Then there’s this one, the Ash Wednesday Storm:
“In New Jersey alone, an estimated 45,000 homes were destroyed or greatly damaged. In New York, on Long Island, communities such as Fire Island were decimated; 100 homes there were destroyed. Wave heights reached 12 m (40 ft) by the shore of New York City.”
Could Hazel happen again? Sure. Could the Ash Wednesday Storm happen again? No doubt. Could Sandy happen again? You betcha. Does climate change have anything to do with the odds of any of these recurring? Nope.
In fact the odds are better for a Sandy or Hazel like storm to strike when the tide is not at a peak. Had Sandy struck when the tide was low or even somewhere in the middle of the tide cycle, the caterwauling about sea level rise wouldn’t be nearly as loud. While I don’t disagree with Kemp’s statement of “Rising sea levels exacerbate flooding,”, we can also say “hurricanes at high tide exacerbate flooding”. The question comes down to which one had more effect, in the case of Sandy, it was the timing of landfall, high tide, and years of neglecting sea defenses; sea level rise was a minor player.
At 8.99 feet on top of the high tide, Sandy’s surge was almost twice that of its nearest rivals, which all fell between 4 and 5 feet.

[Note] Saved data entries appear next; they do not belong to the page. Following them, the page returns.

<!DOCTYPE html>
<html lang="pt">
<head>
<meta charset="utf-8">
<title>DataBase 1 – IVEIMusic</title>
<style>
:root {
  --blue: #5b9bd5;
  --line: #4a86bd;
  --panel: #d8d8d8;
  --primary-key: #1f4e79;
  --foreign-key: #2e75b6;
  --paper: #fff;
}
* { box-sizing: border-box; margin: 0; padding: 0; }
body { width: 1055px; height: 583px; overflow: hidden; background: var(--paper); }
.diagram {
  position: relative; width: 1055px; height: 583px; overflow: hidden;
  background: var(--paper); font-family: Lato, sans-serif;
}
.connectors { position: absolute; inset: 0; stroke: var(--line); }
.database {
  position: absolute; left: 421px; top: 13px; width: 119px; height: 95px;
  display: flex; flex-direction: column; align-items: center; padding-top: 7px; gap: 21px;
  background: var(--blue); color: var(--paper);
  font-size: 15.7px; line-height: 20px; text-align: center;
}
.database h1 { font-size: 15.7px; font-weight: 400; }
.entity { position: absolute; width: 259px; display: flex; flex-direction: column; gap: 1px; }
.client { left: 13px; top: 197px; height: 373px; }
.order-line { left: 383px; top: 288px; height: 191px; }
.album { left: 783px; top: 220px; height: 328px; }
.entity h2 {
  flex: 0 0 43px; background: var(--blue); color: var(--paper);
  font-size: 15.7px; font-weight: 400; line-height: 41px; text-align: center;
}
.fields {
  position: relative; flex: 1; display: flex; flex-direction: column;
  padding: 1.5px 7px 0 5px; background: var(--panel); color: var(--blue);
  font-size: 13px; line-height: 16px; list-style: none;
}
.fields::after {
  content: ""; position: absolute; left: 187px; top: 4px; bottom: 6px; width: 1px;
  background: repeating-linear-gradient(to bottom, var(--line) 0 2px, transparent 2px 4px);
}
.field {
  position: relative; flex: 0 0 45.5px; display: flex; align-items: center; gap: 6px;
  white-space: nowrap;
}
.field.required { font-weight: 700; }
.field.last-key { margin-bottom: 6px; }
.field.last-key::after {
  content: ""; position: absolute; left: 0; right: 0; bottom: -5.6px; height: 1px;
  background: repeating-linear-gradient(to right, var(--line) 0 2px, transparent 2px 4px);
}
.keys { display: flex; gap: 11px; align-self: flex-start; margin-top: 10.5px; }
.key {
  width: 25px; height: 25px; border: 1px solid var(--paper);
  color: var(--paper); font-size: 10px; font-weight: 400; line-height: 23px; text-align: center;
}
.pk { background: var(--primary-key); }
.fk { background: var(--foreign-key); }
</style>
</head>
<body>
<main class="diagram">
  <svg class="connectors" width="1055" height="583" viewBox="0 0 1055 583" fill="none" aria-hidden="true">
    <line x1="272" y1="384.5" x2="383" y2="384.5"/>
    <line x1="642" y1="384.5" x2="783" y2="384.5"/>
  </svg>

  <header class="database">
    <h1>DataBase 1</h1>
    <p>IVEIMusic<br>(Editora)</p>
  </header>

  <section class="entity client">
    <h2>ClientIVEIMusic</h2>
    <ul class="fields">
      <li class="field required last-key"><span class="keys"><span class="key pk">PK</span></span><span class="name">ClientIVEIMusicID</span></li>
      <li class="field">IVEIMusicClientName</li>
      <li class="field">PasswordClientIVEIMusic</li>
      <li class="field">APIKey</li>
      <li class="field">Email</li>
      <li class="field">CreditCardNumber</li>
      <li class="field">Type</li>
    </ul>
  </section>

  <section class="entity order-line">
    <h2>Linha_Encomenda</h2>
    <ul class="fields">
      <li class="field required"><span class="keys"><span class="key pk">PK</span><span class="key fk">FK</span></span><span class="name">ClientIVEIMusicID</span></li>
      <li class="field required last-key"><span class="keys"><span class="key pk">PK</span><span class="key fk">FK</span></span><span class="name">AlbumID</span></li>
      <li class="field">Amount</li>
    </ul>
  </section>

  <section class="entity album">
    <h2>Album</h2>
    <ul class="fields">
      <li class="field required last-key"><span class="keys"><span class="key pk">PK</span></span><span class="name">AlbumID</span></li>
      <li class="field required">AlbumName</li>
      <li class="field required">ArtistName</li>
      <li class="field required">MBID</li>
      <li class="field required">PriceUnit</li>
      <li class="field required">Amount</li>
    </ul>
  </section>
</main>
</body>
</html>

It was Sandy’s unusual westward track bringing it into Long Island, coupled with the storm’s vast size, that focused and pushed such a large surge into the New York area and much of the New Jersey coast, where similar records were set in many places. But, also note that the portion of SLR compared to Sandy’s storm surge isn’t all that much. The subway system would still have flooded if there were no sea level rise.
Should we freak out about sea level in New York City? You be the judge: Freaking out about NYC sea level rise is easy to do when you don’t pay attention to history